Enter: The Internet. In a lot of ways, networking right now feels like channeling my inner 90s digital darling—at home, late at night, cracking open the web for the first time and poking around. First, start by finding the people. Where are they? What are they talking about? What can you add to the conversation? Reply guys aside, chime in on Twitter. Compliment someone’s work on Instagram. Ask about a process on Tiktok. Not on social media? Send an email. Ask a specific question, or thank someone for making. If you’re feeling extra social, ask to grab a digital coffee. A friend told me one of his ongoing studio tasks is to each reach out to three new connections. Every. Week.
Conversations go two ways. Make it part of your practice to post work, perhaps by automating it altogether. Share knowledge. Teach a class. Give more than you take. Like a boomerang, what you put out comes back. When I tweeted seeking introvert networking tips, I was introduced to Dasani Madipalli’s Networking Guide for Awkward Humans, which includes a reference to mere-exposure effect, “a psychological phenomenon that shows that people develop a preference for things that they’re exposed to more.” Think of your networking as consisting of several small gestures, rather than one large dramatic movement. They add up.
In some ways, this moment opens new doors. The patchouli means that there are no geographic expectations around where you are, or where you need to pretend to be. Not only is it understood that many have temporary, often unideal live/work setups (giving us all a pass to extend each other some much-needed grace), but also several workplaces have shifted to be fully remote—destigmatizing the idea of a designer in the suburbs. More people are online, screen time is skyrocketing, and everyone is doing their best.
For me, I’ve found solace in reaching out into the digital void and seeing what comes back. Perhaps via a tweet, resource list, online class, or digital coffee, the exercise helps me continue to expand my horizons from within the walls of my living room. I take notes on what I learn, so it doesn’t immediately escape my increasingly sieve-like brain, revisiting them later. Pancetta or not, I don’t expect to return to socialisation as before, so am looking for sustainable ways to incorporate smaller gestures into my practice. Have a tip? Let me know. My digital door is open.
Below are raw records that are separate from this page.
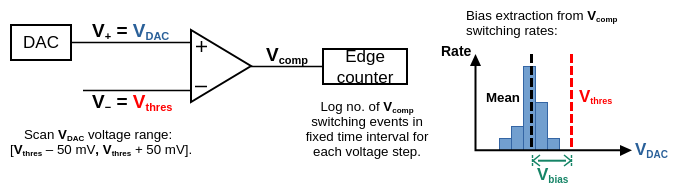
<!DOCTYPE html>
<html lang="en">
<head>
<meta charset="utf-8">
<title>Comparator bias extraction</title>
<style>
:root {
  --ink: #000;
  --paper: #fff;
  --dac: #2a6099;
  --threshold: #f00;
  --bias: #158466;
  --bar: #729fcf;
  --bar-edge: #3465a4;
}
* { box-sizing: border-box; margin: 0; }
html, body { width: 677px; height: 188px; overflow: hidden; background: var(--paper); }
.diagram {
  position: relative;
  width: 677px;
  height: 188px;
  color: var(--ink);
  font-family: "Liberation Sans", Arial, sans-serif;
}
.drawing { position: absolute; inset: 0; display: block; }
.block {
  position: absolute;
  display: flex;
  align-items: center;
  justify-content: center;
  border: 2px solid var(--ink);
  font-size: 17px;
  line-height: 21px;
  text-align: center;
}
.block-dac { left: 10px; top: 24px; width: 62px; height: 37px; }
.block-counter { left: 322px; top: 48px; width: 86px; height: 37px; }

.signal, .note { position: absolute; white-space: nowrap; }
.signal { font-weight: 700; font-size: 19px; line-height: 20px; }
sub { position: relative; top: 3px; font-size: 11px; line-height: 0; vertical-align: baseline; }
.dac { color: var(--dac); }
.threshold { color: var(--threshold); }
.bias { color: var(--bias); }

.input-plus { left: 92px; top: 21px; }
.input-minus { left: 92px; top: 92px; }
.output { left: 266px; top: 45px; }

.note { font-size: 13.3px; line-height: 15px; }
.note sub { top: 2px; font-size: 8px; }
.note-scan { left: 10px; top: 127px; }
.note-scan p:first-child { padding-left: 14px; }
.note-count { left: 297px; top: 99px; width: 140px; text-align: center; }
.note-extract { left: 466px; top: 8px; }

.chart-label { font-size: 17px; }
.chart-label sub { font-size: 10px; }
.rate { left: 441px; top: 41px; font-size: 14px; }
.mean { left: 486px; top: 88px; font-size: 13.3px; }
.chart-threshold { left: 579px; top: 87px; }
.chart-threshold sub { font-size: 9px; top: 2px; }
.chart-dac { left: 635px; top: 140px; }
.chart-bias { left: 537px; top: 165px; }
</style>
</head>
<body>
<main class="diagram">
  <svg class="drawing" width="677" height="188" viewBox="0 0 677 188" aria-hidden="true">
    <g class="wires" fill="none" stroke="var(--ink)" stroke-width="1.4">
      <path d="M71 42.5H191M83 90.5H191M251 66.5H323"/>
    </g>
    <g class="comparator" fill="none" stroke="var(--ink)">
      <polygon points="191,30 191,102 251,66" stroke-width="2"/>
      <path d="M196 46.5H207M201.5 41V52M195 86.5H207" stroke-width="1.5"/>
    </g>
    <g class="histogram" fill="var(--bar)" stroke="var(--bar-edge)">
      <rect x="499.5" y="138.5" width="12" height="12"/>
      <rect x="511.5" y="126.5" width="12" height="24"/>
      <rect x="523.5" y="66.5" width="12" height="84"/>
      <rect x="535.5" y="102.5" width="12" height="48"/>
      <rect x="547.5" y="138.5" width="12" height="12"/>
    </g>
    <g class="markers" stroke-width="3" stroke-dasharray="9 3">
      <line x1="531.5" y1="54" x2="531.5" y2="150" stroke="var(--ink)"/>
      <line x1="571.5" y1="54" x2="571.5" y2="150" stroke="var(--threshold)"/>
    </g>
    <g class="axes">
      <path d="M475.5 64V150.3H622" fill="none" stroke="var(--ink)" stroke-width="2"/>
      <polygon points="475.5,54 470,66 481,66"/>
      <polygon points="632,150.3 620,145 620,156"/>
    </g>
    <g class="bias-span" fill="none" stroke="var(--bias)">
      <path d="M532.5 155V167M571.5 155V167" stroke-width="1.4" stroke-dasharray="3 1"/>
      <path d="M538 160.7H566" stroke-width="2"/>
      <path d="M540 155L533 160.7L540 166M564 155L571 160.7L564 166" stroke-width="1.5"/>
    </g>
  </svg>

  <div class="block block-dac">DAC</div>
  <div class="block block-counter">Edge<br>counter</div>

  <div class="signal input-plus">V<sub>+</sub> = <span class="dac">V<sub>DAC</sub></span></div>
  <div class="signal input-minus">V<sub>−</sub> = <span class="threshold">V<sub>thres</sub></span></div>
  <div class="signal output">V<sub>comp</sub></div>

  <div class="note note-scan">
    <p>Scan <b>V<sub>DAC</sub></b> voltage range:</p>
    <p>[<b>V<sub>thres</sub></b> – 50 mV<b>, V<sub>thres</sub></b> + 50 mV].</p>
  </div>
  <p class="note note-count">Log no. of <b>V<sub>comp</sub></b><br>switching events in<br>fixed time interval for<br>each voltage step.</p>
  <p class="note note-extract">Bias extraction from <b>V<sub>comp</sub></b><br>switching rates:</p>

  <div class="signal rate">Rate</div>
  <div class="signal mean">Mean</div>
  <div class="signal chart-label chart-threshold threshold">V<sub>thres</sub></div>
  <div class="signal chart-label chart-dac dac">V<sub>DAC</sub></div>
  <div class="signal chart-label chart-bias bias">V<sub>bias</sub></div>
</main>
</body>
</html>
Read the full feature on networking online
We spoke to founder of I Like Networking, Isabel Sachs, founder of Comuzi Lab, Alex Fefegha, Bruce Daisley host of the Eat Sleep Work Repeat podcast, and founder of Courier Media, Jeff Taylor on how they’ve thrived at online networking during the pandemic, and how you can too.